The main defendant in the trial over the November 2015 attacks in Paris disrupted proceedings Thursday with a new outburst in court, claiming three of his co-accused knew nothing about the plot.
Salah Abdeslam, the sole survivor of the group that killed 130 people, went on trial with 19 others Wednesday over the November 13, 2015, suicide bombings and gun assaults on bars, restaurants, the Bataclan concert hall and the national stadium.
“They helped me but they knew nothing at all” about the attacks plot, said Abdeslam, 31, of the three fellow accused.
“They are in prison but did nothing,” he added before his microphone was cut by the presiding judge Jean-Louis Peries, who then suspended the hearing.
It was the second such outburst by Abdeslam, who on the first day of the landmark trial on Wednesday launched into a diatribe about how he and his co-accused were being treated “like dogs” in prison.
On this occasion, he intervened while the court was considering the admissability of the complaints brought by certain plaintiffs in the case.
“The victims from Syria and Iraq — will they be able to speak?” asked Abdeslam, his dark hair combed back, and wearing a white sweater with coloured stripes.
“In principle, we should be presumed innocent before being judged… even if I do not endorse your justice,” he said.
“Let’s leave this discussion, Mr Abdeslam,” replied the judge. “Sir — don’t be selfish. There are other people who want to hear me,” Abdeslam retorted.
Abdeslam’s outbursts in court have sharply contrasted with his refusal over the last year to give any statements to investigators, always remaining silent.
Peries commented: “You have had five years to comment, you did not wish to make statements — as is your right. I understood now that you wanted to speak, and that’s fine — but now is not the time.”
The trial, which is expected to last nine months, is the biggest in France’s modern legal history and sees the 20 defendants facing sentences of up to life in prison, including Abdeslam. Six of the suspects are being tried in absentia.
Abdeslam’s apparent desire to steal the limelight risks becoming a major headache for the court as it seeks to set up the marathon process and prepare for the testimony of survivors and relatives of the dead from September 28.
“Why would he miss this chance to speak?,” said lawyer Samia Maktouf, who represents 40 plaintiffs in the trial.
“But it is offensive to the victims, it is shocking the impact that these remarks have on the victims,” Maktouf said.

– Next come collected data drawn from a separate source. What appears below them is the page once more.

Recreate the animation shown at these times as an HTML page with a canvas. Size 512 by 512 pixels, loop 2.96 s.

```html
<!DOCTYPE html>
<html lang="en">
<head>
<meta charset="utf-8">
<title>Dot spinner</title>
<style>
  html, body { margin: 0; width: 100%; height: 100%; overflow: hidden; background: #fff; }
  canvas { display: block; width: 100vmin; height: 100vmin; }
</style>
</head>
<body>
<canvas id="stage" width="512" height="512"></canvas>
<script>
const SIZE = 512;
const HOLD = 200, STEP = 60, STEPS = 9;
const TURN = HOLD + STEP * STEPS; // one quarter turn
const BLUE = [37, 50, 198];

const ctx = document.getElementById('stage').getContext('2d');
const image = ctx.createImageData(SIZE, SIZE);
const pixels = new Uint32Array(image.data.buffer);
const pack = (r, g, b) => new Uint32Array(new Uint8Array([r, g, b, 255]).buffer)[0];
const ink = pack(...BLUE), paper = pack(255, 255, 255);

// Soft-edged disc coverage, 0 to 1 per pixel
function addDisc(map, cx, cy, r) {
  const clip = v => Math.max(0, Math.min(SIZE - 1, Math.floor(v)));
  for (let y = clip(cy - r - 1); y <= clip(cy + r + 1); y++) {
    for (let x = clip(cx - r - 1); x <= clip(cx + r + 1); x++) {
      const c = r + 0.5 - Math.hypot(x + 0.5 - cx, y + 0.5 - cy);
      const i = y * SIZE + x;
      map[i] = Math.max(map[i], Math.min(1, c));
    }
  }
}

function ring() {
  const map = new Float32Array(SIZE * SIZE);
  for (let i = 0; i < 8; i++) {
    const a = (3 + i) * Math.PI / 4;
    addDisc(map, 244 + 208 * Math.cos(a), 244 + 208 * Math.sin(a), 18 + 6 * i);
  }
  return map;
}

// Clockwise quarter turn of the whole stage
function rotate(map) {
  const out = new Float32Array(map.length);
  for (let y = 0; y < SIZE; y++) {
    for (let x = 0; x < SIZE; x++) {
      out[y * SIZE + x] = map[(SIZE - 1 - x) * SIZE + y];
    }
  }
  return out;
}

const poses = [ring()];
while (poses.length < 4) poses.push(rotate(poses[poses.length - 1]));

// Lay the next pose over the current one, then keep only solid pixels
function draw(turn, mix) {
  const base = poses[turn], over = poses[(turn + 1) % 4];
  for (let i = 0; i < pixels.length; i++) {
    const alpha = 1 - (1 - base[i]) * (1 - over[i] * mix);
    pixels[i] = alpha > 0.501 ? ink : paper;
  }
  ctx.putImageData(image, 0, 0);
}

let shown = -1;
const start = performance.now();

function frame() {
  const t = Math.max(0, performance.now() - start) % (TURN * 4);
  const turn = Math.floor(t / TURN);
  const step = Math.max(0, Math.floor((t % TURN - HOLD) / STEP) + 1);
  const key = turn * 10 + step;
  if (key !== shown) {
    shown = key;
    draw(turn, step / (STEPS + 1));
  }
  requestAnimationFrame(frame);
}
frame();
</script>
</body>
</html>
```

On the first day Abdeslam stated his faith when asked to identify himself and then replied that he was a “fighter” Daesh when asked for his profession.
“Here it is very beautiful, there are flat screens, air-conditioning, but there (in prison) we are mistreated,” he alleged.
Abdeslam, a dual French-Moroccan national, was captured in Brussels after allegedly discarding his suicide vest and fleeing the French capital in the chaotic aftermath of the bloodshed.
The horror was unleashed late on Friday, November 13, 2015, when the first attackers detonated suicide belts outside the Stade de France stadium where then-president Francois Hollande was watching France play a football match against Germany.
A group of gunmen later opened fire from a car on half a dozen restaurants, and Abdeslam’s brother Brahim blew himself up in a bar.
The massacre culminated at the Bataclan, where 90 people mostly in their 20s and 30s were massacred as they watched a rock concert.
The trial will last until May 2022 with 145 days of scheduled hearings involving about 330 lawyers and 300 victims.
(Except for the headline, this story has not been edited by WC Times staff and is published from a syndicated feed.)